====== INPUT MATERIAL ======
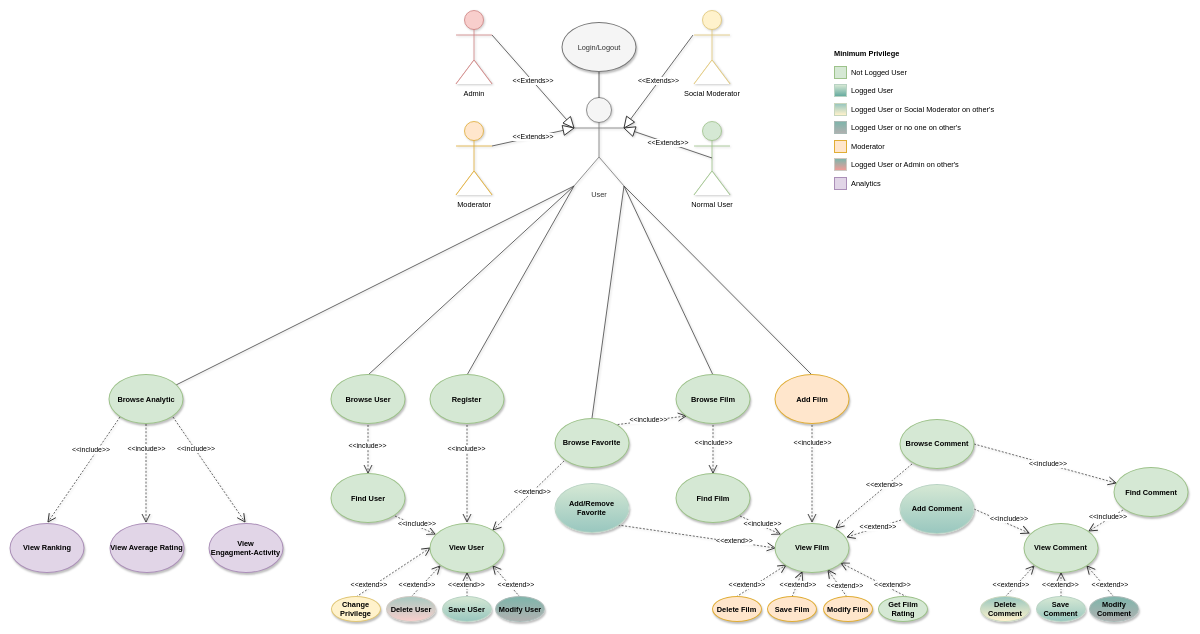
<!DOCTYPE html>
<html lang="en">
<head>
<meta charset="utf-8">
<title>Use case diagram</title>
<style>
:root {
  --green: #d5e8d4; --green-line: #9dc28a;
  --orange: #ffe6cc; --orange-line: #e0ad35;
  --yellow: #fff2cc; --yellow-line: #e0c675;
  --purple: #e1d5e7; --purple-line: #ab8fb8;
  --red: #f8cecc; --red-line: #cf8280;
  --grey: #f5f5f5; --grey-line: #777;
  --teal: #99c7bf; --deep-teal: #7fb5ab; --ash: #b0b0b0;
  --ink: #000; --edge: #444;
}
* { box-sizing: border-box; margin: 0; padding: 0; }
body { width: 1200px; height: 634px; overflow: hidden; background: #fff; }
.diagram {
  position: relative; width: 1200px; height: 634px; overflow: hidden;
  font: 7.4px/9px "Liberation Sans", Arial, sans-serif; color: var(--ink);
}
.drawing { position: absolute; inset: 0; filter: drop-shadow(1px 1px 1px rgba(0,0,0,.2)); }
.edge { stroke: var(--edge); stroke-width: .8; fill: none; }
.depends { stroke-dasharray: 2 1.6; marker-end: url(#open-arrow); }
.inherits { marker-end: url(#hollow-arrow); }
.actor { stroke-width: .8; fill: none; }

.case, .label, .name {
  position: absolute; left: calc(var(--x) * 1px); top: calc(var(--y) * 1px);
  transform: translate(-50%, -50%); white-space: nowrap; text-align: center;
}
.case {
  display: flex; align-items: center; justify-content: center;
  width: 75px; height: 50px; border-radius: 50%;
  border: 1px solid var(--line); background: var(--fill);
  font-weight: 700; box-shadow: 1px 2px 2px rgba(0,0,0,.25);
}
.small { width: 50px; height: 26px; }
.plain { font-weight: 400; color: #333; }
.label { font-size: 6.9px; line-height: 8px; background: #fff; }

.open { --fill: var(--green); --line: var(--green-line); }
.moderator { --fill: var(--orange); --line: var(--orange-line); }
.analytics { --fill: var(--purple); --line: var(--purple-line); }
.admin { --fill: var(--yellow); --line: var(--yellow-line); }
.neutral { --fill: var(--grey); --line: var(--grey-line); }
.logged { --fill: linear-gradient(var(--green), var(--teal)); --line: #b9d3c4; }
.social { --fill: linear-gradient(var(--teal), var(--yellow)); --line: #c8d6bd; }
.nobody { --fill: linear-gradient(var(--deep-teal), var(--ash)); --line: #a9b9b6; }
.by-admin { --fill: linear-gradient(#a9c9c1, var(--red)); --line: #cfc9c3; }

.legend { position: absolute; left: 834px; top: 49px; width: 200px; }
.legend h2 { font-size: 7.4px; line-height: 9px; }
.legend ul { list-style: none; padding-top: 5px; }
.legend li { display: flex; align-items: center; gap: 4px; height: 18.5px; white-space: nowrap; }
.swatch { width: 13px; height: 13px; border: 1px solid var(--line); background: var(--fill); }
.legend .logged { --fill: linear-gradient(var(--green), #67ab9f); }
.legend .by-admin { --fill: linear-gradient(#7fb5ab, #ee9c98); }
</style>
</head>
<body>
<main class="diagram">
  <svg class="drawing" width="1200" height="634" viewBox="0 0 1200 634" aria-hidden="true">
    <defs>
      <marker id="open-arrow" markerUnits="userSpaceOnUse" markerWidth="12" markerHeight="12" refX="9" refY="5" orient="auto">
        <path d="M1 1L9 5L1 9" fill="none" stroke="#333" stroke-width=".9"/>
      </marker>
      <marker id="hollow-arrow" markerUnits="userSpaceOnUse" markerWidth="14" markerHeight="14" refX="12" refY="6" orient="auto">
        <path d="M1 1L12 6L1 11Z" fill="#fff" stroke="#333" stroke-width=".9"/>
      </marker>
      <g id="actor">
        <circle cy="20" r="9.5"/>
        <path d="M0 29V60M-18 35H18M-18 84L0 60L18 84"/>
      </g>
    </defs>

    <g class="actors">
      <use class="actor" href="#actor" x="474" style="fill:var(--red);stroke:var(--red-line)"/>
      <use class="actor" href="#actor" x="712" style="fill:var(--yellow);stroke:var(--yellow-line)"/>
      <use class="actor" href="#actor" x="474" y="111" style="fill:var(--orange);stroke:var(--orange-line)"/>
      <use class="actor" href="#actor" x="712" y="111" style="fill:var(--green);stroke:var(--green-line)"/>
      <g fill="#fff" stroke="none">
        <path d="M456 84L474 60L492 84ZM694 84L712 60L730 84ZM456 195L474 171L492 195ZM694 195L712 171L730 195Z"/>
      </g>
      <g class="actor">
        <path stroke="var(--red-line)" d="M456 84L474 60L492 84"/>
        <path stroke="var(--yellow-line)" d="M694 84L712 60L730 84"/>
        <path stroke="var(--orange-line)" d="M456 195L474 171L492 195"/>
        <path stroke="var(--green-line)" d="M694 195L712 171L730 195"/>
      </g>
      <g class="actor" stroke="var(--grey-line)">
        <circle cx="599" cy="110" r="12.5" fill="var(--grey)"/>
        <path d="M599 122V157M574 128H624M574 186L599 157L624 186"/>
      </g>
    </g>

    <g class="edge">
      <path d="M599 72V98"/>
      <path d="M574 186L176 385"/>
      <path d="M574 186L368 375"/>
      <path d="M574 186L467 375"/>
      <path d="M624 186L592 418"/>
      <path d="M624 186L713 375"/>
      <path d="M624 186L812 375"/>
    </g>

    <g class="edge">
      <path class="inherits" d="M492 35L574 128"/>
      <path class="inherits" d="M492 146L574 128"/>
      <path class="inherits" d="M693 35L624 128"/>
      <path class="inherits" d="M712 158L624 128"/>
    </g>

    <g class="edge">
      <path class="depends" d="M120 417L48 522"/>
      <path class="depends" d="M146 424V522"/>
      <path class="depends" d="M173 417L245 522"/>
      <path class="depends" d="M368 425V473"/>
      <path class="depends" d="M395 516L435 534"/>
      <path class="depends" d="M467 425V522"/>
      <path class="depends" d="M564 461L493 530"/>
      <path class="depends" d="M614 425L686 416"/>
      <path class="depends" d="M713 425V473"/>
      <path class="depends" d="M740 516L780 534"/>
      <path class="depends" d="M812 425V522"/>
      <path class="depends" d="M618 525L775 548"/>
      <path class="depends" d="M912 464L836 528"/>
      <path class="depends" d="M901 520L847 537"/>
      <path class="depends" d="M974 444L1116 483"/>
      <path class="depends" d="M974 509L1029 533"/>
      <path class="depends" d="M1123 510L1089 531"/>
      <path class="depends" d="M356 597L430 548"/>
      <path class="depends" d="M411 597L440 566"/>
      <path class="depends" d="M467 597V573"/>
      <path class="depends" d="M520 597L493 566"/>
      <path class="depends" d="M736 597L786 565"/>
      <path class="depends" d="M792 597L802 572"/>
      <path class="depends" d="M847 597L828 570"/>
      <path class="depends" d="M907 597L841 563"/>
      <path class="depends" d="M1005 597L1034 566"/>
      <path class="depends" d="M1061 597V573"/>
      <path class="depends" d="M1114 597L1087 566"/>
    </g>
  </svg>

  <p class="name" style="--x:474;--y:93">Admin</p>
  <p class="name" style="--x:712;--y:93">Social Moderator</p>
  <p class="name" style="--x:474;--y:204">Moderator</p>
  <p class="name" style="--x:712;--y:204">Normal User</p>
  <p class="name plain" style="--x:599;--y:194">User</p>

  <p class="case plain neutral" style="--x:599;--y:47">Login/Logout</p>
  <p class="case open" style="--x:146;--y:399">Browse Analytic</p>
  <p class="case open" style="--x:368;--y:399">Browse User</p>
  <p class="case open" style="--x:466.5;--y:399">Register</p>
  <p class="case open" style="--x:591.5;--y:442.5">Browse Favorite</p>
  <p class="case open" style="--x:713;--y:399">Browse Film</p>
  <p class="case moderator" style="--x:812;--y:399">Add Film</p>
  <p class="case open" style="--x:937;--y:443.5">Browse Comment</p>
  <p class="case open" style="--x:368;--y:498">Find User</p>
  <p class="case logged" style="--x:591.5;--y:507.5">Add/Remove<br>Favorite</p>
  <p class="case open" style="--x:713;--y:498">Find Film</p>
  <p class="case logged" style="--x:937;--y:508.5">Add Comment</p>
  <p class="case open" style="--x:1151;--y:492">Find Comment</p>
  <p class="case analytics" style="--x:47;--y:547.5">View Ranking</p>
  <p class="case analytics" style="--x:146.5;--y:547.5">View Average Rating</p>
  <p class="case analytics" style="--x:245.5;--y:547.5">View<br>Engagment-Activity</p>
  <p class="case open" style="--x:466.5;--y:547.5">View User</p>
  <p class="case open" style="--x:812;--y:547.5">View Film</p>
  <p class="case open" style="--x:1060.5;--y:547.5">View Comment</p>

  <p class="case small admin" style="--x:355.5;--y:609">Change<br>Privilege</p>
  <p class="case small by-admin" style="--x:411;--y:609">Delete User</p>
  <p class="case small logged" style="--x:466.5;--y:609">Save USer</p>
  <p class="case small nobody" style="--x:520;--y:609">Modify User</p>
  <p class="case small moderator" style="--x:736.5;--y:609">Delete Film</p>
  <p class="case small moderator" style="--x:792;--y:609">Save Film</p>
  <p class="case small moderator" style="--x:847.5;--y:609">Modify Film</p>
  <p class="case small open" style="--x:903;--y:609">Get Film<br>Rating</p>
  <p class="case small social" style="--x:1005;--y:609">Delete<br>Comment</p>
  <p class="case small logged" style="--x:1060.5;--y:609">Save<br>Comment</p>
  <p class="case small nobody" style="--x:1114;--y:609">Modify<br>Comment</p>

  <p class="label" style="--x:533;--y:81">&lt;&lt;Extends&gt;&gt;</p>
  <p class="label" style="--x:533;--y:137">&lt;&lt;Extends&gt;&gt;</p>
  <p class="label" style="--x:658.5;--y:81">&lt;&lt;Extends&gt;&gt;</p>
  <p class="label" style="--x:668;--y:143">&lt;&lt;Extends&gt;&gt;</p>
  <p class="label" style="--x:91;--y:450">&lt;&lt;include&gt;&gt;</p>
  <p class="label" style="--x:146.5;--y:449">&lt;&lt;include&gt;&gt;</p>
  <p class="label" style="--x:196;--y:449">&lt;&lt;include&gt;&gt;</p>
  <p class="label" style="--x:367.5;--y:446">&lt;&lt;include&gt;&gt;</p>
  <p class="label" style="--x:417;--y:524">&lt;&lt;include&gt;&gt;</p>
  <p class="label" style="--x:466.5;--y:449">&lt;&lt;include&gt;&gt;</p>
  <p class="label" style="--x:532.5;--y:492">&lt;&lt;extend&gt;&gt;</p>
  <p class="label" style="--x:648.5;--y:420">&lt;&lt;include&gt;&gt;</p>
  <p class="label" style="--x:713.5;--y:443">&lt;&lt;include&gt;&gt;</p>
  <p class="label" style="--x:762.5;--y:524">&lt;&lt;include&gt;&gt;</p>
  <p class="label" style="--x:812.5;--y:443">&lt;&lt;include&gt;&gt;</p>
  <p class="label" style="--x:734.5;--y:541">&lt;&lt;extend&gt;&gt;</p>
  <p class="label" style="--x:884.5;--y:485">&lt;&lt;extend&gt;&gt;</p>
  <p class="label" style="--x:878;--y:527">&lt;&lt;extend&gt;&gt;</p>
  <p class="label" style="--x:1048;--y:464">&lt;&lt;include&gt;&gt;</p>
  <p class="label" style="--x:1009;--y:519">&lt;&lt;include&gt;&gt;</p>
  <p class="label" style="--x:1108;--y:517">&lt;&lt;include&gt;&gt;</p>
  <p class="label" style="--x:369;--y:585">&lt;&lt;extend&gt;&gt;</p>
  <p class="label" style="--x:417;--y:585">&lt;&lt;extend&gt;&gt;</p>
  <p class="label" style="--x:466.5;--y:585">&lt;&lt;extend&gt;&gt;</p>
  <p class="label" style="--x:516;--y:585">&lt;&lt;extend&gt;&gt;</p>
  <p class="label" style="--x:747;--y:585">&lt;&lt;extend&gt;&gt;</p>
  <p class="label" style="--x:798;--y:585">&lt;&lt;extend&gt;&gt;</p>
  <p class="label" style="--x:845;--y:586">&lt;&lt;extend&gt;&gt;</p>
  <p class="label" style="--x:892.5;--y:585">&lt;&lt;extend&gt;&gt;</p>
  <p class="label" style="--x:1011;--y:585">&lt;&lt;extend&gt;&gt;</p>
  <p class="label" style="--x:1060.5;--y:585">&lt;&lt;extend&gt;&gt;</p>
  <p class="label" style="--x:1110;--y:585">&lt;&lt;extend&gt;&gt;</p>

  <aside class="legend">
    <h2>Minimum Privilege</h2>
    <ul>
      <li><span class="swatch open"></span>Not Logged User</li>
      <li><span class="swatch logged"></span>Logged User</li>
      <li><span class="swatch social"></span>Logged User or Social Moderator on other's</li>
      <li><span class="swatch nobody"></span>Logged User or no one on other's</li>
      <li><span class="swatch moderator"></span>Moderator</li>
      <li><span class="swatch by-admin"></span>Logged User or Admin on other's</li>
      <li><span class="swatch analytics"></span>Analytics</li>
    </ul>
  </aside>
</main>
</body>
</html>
======
__WORK INSTRUCTIONS__.
In the records, which lines use the word "orange"? Report them.

__RESPONSE TO THIS EXERCISE__.
  --orange: #ffe6cc; --orange-line: #e0ad35;
.moderator { --fill: var(--orange); --line: var(--orange-line); }
      <use class="actor" href="#actor" x="474" y="111" style="fill:var(--orange);stroke:var(--orange-line)"/>
        <path stroke="var(--orange-line)" d="M456 195L474 171L492 195"/>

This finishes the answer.